(Extracted data begins)

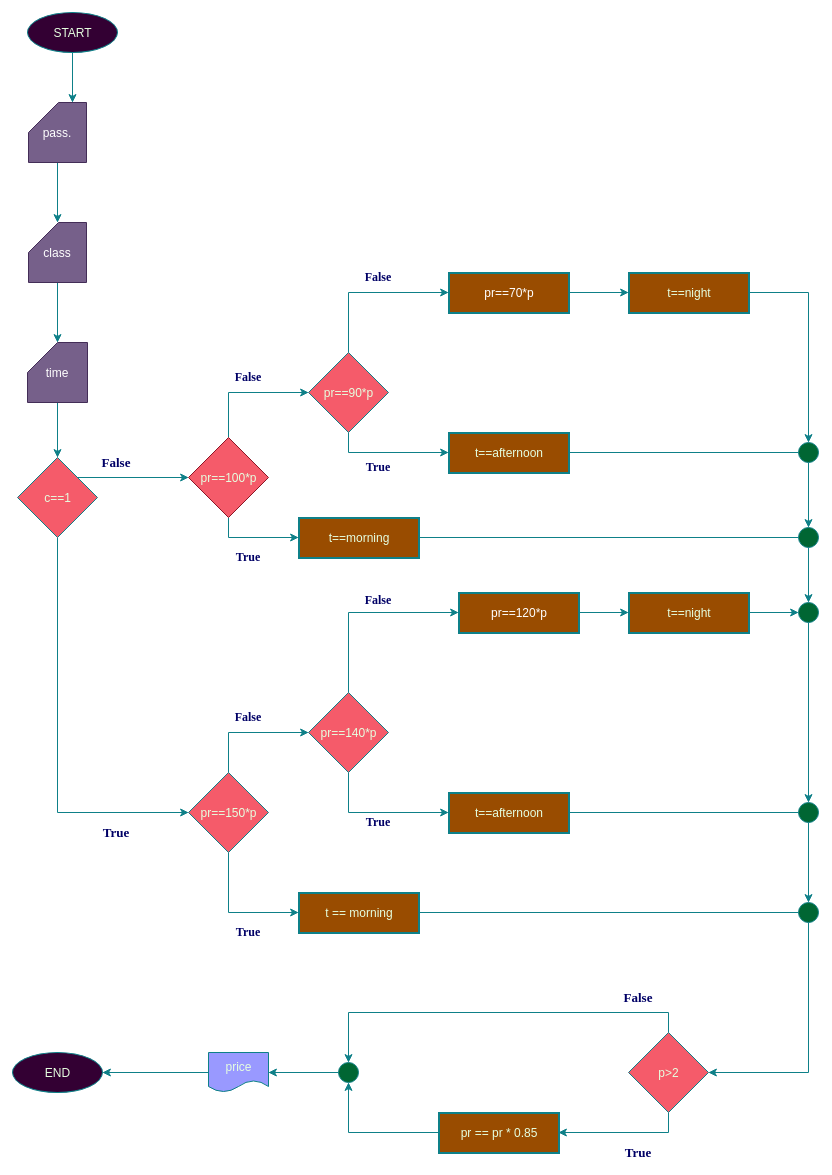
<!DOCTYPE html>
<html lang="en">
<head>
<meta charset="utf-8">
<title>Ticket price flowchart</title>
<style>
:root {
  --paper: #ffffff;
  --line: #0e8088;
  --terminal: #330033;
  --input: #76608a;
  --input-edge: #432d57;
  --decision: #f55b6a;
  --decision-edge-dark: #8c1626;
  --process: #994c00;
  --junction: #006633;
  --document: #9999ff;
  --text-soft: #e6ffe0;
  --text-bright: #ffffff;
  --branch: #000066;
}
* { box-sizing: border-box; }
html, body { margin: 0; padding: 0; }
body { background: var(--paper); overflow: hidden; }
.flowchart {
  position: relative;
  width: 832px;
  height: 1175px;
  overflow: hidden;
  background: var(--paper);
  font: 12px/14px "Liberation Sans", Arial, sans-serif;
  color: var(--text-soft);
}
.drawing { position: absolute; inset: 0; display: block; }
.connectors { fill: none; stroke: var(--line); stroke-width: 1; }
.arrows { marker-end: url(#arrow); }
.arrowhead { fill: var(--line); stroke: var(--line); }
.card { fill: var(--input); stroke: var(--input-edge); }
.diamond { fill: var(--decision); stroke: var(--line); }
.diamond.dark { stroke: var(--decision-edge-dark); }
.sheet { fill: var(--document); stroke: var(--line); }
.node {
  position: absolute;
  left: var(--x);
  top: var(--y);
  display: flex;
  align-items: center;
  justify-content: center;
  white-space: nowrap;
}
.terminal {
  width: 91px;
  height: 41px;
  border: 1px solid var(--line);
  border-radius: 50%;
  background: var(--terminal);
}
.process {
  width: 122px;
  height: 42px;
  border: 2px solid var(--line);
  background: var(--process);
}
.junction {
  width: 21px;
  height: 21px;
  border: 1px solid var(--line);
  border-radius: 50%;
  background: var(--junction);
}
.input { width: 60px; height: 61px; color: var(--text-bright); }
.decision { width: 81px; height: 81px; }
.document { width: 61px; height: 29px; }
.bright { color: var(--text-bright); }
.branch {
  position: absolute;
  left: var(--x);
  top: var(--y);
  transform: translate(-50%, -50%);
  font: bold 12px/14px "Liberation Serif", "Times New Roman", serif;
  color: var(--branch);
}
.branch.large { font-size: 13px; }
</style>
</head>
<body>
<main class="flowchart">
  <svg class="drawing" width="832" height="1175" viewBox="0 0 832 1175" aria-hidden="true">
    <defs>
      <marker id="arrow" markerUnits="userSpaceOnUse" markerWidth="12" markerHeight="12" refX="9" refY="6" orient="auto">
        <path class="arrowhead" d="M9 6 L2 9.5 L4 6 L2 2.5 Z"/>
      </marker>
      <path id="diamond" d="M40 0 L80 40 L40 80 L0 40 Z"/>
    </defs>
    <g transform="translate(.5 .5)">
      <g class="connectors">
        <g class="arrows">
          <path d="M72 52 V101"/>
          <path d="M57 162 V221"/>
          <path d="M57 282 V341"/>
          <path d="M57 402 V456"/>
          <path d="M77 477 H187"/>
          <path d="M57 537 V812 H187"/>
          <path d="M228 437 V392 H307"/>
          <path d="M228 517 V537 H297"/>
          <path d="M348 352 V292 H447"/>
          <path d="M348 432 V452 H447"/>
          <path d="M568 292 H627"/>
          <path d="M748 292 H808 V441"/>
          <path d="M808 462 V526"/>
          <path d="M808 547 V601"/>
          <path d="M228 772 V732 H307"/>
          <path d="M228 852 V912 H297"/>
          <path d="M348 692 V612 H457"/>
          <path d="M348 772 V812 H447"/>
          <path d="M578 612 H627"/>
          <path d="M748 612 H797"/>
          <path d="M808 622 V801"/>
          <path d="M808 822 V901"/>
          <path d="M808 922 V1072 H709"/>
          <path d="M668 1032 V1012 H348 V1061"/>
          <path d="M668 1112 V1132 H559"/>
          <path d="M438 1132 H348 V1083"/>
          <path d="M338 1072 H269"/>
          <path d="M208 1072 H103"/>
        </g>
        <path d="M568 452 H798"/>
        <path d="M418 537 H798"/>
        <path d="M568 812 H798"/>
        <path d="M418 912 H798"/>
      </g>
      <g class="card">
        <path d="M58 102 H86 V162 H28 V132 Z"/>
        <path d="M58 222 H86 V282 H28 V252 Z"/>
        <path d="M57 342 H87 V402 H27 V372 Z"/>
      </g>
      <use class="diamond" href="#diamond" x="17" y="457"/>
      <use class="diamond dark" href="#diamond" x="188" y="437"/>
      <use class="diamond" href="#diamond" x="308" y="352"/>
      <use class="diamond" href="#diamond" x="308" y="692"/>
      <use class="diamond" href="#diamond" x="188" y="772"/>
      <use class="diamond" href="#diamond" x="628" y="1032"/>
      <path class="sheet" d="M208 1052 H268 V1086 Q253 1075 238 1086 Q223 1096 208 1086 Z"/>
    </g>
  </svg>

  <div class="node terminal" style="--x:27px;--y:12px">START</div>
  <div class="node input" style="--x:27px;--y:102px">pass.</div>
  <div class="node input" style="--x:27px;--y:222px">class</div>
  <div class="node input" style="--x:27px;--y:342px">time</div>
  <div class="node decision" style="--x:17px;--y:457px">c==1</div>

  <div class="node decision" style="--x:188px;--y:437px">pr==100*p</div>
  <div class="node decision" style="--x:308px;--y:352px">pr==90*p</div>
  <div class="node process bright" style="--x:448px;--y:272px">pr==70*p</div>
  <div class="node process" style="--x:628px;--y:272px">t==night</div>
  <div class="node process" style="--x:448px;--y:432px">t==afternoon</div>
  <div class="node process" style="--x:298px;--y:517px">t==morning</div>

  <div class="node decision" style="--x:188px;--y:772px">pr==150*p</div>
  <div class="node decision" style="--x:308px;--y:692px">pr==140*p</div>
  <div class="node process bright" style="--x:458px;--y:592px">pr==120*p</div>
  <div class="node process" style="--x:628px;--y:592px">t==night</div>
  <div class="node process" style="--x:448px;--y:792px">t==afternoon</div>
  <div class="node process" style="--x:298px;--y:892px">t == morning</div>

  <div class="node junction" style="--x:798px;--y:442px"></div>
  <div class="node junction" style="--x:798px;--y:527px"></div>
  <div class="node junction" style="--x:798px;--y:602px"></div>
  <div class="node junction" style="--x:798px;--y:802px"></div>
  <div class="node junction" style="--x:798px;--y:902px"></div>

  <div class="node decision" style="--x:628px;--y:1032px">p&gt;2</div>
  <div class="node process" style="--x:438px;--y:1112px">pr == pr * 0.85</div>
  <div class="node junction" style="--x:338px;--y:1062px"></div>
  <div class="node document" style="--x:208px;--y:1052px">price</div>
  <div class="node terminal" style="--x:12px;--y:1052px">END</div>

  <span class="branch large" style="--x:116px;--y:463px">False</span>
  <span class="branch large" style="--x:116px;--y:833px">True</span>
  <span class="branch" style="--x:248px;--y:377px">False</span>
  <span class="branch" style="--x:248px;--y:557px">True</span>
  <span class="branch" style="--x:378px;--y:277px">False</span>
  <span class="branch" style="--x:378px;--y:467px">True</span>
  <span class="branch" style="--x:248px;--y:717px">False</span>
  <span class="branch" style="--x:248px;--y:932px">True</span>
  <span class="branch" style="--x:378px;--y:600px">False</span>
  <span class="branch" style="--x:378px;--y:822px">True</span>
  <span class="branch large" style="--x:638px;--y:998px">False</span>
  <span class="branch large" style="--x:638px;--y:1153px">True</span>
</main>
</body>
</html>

(Extracted data ends)

## What is required
All entries need repeating exactly, but without the pictures.

## Result of this task
<!DOCTYPE html>
<html lang="en">
<head>
<meta charset="utf-8">
<title>Ticket price flowchart</title>
<style>
:root {
  --paper: #ffffff;
  --line: #0e8088;
  --terminal: #330033;
  --input: #76608a;
  --input-edge: #432d57;
  --decision: #f55b6a;
  --decision-edge-dark: #8c1626;
  --process: #994c00;
  --junction: #006633;
  --document: #9999ff;
  --text-soft: #e6ffe0;
  --text-bright: #ffffff;
  --branch: #000066;
}
* { box-sizing: border-box; }
html, body { margin: 0; padding: 0; }
body { background: var(--paper); overflow: hidden; }
.flowchart {
  position: relative;
  width: 832px;
  height: 1175px;
  overflow: hidden;
  background: var(--paper);
  font: 12px/14px "Liberation Sans", Arial, sans-serif;
  color: var(--text-soft);
}
.drawing { position: absolute; inset: 0; display: block; }
.connectors { fill: none; stroke: var(--line); stroke-width: 1; }
.arrows { marker-end: url(#arrow); }
.arrowhead { fill: var(--line); stroke: var(--line); }
.card { fill: var(--input); stroke: var(--input-edge); }
.diamond { fill: var(--decision); stroke: var(--line); }
.diamond.dark { stroke: var(--decision-edge-dark); }
.sheet { fill: var(--document); stroke: var(--line); }
.node {
  position: absolute;
  left: var(--x);
  top: var(--y);
  display: flex;
  align-items: center;
  justify-content: center;
  white-space: nowrap;
}
.terminal {
  width: 91px;
  height: 41px;
  border: 1px solid var(--line);
  border-radius: 50%;
  background: var(--terminal);
}
.process {
  width: 122px;
  height: 42px;
  border: 2px solid var(--line);
  background: var(--process);
}
.junction {
  width: 21px;
  height: 21px;
  border: 1px solid var(--line);
  border-radius: 50%;
  background: var(--junction);
}
.input { width: 60px; height: 61px; color: var(--text-bright); }
.decision { width: 81px; height: 81px; }
.document { width: 61px; height: 29px; }
.bright { color: var(--text-bright); }
.branch {
  position: absolute;
  left: var(--x);
  top: var(--y);
  transform: translate(-50%, -50%);
  font: bold 12px/14px "Liberation Serif", "Times New Roman", serif;
  color: var(--branch);
}
.branch.large { font-size: 13px; }
</style>
</head>
<body>
<main class="flowchart">
  <svg class="drawing" width="832" height="1175" viewBox="0 0 832 1175" aria-hidden="true">
    <defs>
      <marker id="arrow" markerUnits="userSpaceOnUse" markerWidth="12" markerHeight="12" refX="9" refY="6" orient="auto">
        <path class="arrowhead" d="M9 6 L2 9.5 L4 6 L2 2.5 Z"/>
      </marker>
      <path id="diamond" d="M40 0 L80 40 L40 80 L0 40 Z"/>
    </defs>
    <g transform="translate(.5 .5)">
      <g class="connectors">
        <g class="arrows">
          <path d="M72 52 V101"/>
          <path d="M57 162 V221"/>
          <path d="M57 282 V341"/>
          <path d="M57 402 V456"/>
          <path d="M77 477 H187"/>
          <path d="M57 537 V812 H187"/>
          <path d="M228 437 V392 H307"/>
          <path d="M228 517 V537 H297"/>
          <path d="M348 352 V292 H447"/>
          <path d="M348 432 V452 H447"/>
          <path d="M568 292 H627"/>
          <path d="M748 292 H808 V441"/>
          <path d="M808 462 V526"/>
          <path d="M808 547 V601"/>
          <path d="M228 772 V732 H307"/>
          <path d="M228 852 V912 H297"/>
          <path d="M348 692 V612 H457"/>
          <path d="M348 772 V812 H447"/>
          <path d="M578 612 H627"/>
          <path d="M748 612 H797"/>
          <path d="M808 622 V801"/>
          <path d="M808 822 V901"/>
          <path d="M808 922 V1072 H709"/>
          <path d="M668 1032 V1012 H348 V1061"/>
          <path d="M668 1112 V1132 H559"/>
          <path d="M438 1132 H348 V1083"/>
          <path d="M338 1072 H269"/>
          <path d="M208 1072 H103"/>
        </g>
        <path d="M568 452 H798"/>
        <path d="M418 537 H798"/>
        <path d="M568 812 H798"/>
        <path d="M418 912 H798"/>
      </g>
      <g class="card">
        <path d="M58 102 H86 V162 H28 V132 Z"/>
        <path d="M58 222 H86 V282 H28 V252 Z"/>
        <path d="M57 342 H87 V402 H27 V372 Z"/>
      </g>
      <use class="diamond" href="#diamond" x="17" y="457"/>
      <use class="diamond dark" href="#diamond" x="188" y="437"/>
      <use class="diamond" href="#diamond" x="308" y="352"/>
      <use class="diamond" href="#diamond" x="308" y="692"/>
      <use class="diamond" href="#diamond" x="188" y="772"/>
      <use class="diamond" href="#diamond" x="628" y="1032"/>
      <path class="sheet" d="M208 1052 H268 V1086 Q253 1075 238 1086 Q223 1096 208 1086 Z"/>
    </g>
  </svg>

  <div class="node terminal" style="--x:27px;--y:12px">START</div>
  <div class="node input" style="--x:27px;--y:102px">pass.</div>
  <div class="node input" style="--x:27px;--y:222px">class</div>
  <div class="node input" style="--x:27px;--y:342px">time</div>
  <div class="node decision" style="--x:17px;--y:457px">c==1</div>

  <div class="node decision" style="--x:188px;--y:437px">pr==100*p</div>
  <div class="node decision" style="--x:308px;--y:352px">pr==90*p</div>
  <div class="node process bright" style="--x:448px;--y:272px">pr==70*p</div>
  <div class="node process" style="--x:628px;--y:272px">t==night</div>
  <div class="node process" style="--x:448px;--y:432px">t==afternoon</div>
  <div class="node process" style="--x:298px;--y:517px">t==morning</div>

  <div class="node decision" style="--x:188px;--y:772px">pr==150*p</div>
  <div class="node decision" style="--x:308px;--y:692px">pr==140*p</div>
  <div class="node process bright" style="--x:458px;--y:592px">pr==120*p</div>
  <div class="node process" style="--x:628px;--y:592px">t==night</div>
  <div class="node process" style="--x:448px;--y:792px">t==afternoon</div>
  <div class="node process" style="--x:298px;--y:892px">t == morning</div>

  <div class="node junction" style="--x:798px;--y:442px"></div>
  <div class="node junction" style="--x:798px;--y:527px"></div>
  <div class="node junction" style="--x:798px;--y:602px"></div>
  <div class="node junction" style="--x:798px;--y:802px"></div>
  <div class="node junction" style="--x:798px;--y:902px"></div>

  <div class="node decision" style="--x:628px;--y:1032px">p&gt;2</div>
  <div class="node process" style="--x:438px;--y:1112px">pr == pr * 0.85</div>
  <div class="node junction" style="--x:338px;--y:1062px"></div>
  <div class="node document" style="--x:208px;--y:1052px">price</div>
  <div class="node terminal" style="--x:12px;--y:1052px">END</div>

  <span class="branch large" style="--x:116px;--y:463px">False</span>
  <span class="branch large" style="--x:116px;--y:833px">True</span>
  <span class="branch" style="--x:248px;--y:377px">False</span>
  <span class="branch" style="--x:248px;--y:557px">True</span>
  <span class="branch" style="--x:378px;--y:277px">False</span>
  <span class="branch" style="--x:378px;--y:467px">True</span>
  <span class="branch" style="--x:248px;--y:717px">False</span>
  <span class="branch" style="--x:248px;--y:932px">True</span>
  <span class="branch" style="--x:378px;--y:600px">False</span>
  <span class="branch" style="--x:378px;--y:822px">True</span>
  <span class="branch large" style="--x:638px;--y:998px">False</span>
  <span class="branch large" style="--x:638px;--y:1153px">True</span>
</main>
</body>
</html>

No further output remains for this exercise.